Work instructions
Please state how many lines of the data contain "body". The number by itself is enough.

Start of Source material

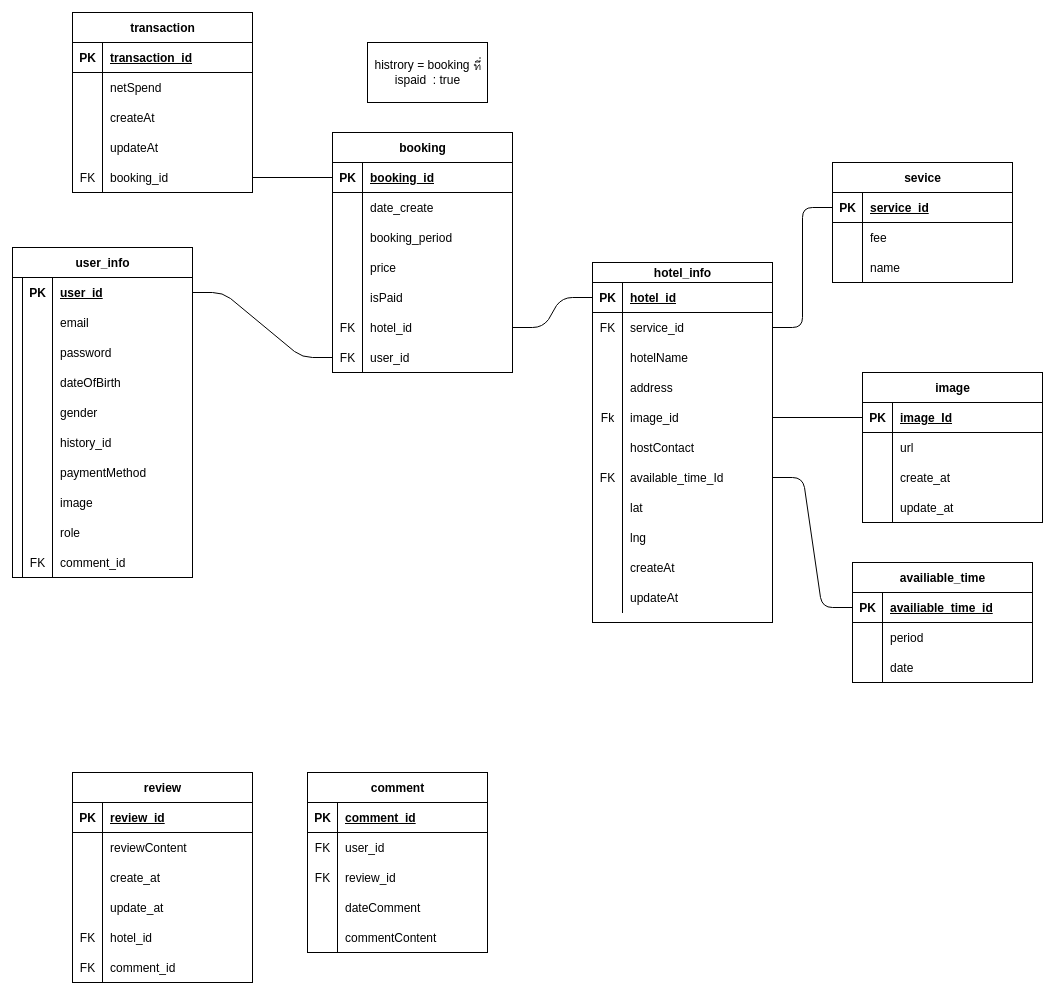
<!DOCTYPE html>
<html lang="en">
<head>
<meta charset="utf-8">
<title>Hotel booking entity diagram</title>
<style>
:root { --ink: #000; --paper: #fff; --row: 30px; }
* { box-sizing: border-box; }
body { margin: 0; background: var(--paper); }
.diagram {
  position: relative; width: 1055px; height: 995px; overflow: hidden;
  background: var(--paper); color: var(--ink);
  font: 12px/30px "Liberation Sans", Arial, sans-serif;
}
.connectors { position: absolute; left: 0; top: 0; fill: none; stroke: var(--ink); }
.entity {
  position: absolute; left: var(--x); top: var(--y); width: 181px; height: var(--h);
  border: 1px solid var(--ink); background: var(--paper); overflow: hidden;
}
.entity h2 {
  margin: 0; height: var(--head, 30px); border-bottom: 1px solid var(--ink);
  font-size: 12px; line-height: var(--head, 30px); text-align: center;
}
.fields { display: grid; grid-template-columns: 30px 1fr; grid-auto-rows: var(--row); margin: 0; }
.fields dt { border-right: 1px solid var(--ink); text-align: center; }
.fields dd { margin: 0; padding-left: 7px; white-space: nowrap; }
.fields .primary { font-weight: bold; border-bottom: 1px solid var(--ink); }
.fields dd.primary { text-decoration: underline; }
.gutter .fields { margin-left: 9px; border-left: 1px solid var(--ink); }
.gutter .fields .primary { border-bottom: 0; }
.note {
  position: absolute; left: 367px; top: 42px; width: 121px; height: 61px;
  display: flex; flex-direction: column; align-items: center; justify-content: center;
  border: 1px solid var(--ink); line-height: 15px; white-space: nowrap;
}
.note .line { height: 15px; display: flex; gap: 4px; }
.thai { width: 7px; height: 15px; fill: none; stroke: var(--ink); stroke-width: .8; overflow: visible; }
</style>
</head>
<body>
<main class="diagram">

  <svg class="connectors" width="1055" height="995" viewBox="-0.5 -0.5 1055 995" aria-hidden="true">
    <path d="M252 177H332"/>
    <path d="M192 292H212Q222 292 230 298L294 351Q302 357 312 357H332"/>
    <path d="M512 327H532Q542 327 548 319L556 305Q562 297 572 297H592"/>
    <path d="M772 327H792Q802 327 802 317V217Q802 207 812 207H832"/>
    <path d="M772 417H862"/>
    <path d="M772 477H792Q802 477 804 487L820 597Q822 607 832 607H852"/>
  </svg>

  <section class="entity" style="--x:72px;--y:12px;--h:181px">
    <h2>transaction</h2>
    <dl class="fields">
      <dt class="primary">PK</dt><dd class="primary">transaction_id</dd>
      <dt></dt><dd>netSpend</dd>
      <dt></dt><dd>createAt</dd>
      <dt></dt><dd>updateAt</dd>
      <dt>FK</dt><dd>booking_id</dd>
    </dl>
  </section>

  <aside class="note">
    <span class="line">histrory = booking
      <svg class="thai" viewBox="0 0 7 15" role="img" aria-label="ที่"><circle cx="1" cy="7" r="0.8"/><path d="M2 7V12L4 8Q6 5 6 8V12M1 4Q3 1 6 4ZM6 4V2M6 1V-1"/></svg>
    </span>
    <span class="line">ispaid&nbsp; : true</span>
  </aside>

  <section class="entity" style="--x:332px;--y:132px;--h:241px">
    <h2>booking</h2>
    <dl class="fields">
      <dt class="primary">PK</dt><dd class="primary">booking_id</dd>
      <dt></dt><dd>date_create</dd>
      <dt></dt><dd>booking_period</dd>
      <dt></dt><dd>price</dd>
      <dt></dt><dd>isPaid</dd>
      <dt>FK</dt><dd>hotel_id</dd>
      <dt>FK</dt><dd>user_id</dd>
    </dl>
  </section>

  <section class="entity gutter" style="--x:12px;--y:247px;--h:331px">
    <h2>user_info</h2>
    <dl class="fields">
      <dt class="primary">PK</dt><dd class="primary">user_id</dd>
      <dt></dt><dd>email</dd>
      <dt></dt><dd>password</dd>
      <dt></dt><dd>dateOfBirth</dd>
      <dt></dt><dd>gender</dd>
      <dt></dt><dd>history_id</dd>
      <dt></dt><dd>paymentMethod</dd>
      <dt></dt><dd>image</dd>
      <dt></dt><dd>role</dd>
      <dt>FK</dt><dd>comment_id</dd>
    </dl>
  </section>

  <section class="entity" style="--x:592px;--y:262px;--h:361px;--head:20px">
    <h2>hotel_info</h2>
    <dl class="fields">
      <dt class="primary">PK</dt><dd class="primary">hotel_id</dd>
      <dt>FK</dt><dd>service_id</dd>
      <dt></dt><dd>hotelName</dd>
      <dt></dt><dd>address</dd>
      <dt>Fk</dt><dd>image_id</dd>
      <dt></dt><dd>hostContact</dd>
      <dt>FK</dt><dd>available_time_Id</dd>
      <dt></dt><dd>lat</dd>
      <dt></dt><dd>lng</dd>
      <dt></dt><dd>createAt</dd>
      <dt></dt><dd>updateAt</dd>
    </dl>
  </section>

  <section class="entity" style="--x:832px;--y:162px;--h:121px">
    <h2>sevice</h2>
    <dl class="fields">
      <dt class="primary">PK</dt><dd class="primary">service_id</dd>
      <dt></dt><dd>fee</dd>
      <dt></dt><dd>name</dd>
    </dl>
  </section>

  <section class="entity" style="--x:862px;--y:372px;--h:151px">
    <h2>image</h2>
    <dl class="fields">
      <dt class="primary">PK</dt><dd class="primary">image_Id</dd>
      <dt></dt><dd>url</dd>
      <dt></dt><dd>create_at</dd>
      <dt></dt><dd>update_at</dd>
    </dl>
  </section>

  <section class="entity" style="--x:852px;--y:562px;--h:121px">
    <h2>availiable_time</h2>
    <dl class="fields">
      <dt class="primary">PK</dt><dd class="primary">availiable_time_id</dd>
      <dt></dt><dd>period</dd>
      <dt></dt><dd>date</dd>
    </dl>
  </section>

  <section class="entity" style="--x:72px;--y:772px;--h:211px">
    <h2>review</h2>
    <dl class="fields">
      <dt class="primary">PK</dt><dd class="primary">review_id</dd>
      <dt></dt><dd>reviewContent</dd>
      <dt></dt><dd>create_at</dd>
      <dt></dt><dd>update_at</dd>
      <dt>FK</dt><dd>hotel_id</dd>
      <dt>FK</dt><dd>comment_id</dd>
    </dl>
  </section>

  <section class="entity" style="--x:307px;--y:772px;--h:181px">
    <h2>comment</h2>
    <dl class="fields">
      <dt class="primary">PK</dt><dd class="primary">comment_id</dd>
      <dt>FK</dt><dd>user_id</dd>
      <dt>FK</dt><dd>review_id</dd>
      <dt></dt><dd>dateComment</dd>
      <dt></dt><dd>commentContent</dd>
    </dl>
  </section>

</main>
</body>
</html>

End of Source material
Start of Source material

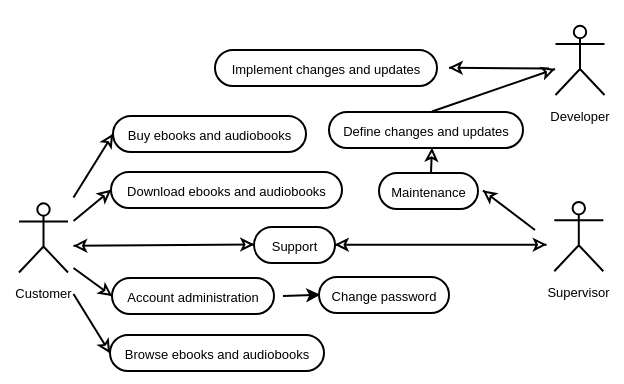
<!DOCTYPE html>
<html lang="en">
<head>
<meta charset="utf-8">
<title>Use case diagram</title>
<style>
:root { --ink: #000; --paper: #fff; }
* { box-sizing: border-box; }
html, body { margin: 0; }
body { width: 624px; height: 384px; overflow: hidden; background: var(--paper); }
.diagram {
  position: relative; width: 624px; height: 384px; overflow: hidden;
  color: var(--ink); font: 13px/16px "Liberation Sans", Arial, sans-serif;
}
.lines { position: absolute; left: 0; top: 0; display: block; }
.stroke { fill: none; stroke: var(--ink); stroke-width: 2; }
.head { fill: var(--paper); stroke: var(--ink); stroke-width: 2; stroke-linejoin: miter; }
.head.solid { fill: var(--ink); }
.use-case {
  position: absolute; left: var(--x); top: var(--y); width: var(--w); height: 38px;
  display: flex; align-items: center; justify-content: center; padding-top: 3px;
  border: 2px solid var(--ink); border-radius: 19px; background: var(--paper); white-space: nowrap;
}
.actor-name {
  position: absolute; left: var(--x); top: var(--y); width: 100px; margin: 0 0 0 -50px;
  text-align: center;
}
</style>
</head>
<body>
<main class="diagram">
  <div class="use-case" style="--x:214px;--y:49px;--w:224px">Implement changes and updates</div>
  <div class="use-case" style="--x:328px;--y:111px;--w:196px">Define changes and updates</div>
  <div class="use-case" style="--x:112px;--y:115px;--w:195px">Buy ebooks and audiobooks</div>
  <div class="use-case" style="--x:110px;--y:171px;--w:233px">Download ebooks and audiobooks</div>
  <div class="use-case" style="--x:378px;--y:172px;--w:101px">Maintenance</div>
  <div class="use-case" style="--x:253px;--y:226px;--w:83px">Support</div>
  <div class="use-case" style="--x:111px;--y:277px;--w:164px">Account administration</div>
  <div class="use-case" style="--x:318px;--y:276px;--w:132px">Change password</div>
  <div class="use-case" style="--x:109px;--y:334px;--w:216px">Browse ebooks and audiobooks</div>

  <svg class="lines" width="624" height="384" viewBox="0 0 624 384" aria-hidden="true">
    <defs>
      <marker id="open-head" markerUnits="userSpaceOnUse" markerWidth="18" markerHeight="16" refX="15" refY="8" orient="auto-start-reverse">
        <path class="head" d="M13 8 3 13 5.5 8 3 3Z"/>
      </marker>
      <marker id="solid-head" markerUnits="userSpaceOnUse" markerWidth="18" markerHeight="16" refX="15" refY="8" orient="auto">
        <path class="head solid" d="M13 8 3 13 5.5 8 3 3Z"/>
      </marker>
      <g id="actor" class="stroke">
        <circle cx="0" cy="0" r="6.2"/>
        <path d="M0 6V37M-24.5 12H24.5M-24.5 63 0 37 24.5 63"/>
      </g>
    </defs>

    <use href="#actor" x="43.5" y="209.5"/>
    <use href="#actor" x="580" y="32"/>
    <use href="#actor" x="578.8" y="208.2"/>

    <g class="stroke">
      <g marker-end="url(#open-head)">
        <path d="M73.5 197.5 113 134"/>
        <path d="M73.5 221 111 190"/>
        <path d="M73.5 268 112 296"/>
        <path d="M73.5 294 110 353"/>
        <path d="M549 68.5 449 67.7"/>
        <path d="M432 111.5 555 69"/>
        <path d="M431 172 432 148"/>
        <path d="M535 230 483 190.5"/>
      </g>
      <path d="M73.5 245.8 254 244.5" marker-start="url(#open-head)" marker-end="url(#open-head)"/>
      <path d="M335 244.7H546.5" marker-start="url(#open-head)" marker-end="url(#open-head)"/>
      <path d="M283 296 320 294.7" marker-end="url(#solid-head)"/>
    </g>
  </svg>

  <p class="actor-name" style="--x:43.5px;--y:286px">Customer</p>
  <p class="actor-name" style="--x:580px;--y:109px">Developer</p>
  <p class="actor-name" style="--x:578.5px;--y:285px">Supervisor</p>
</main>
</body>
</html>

End of Source material

Problem solution
7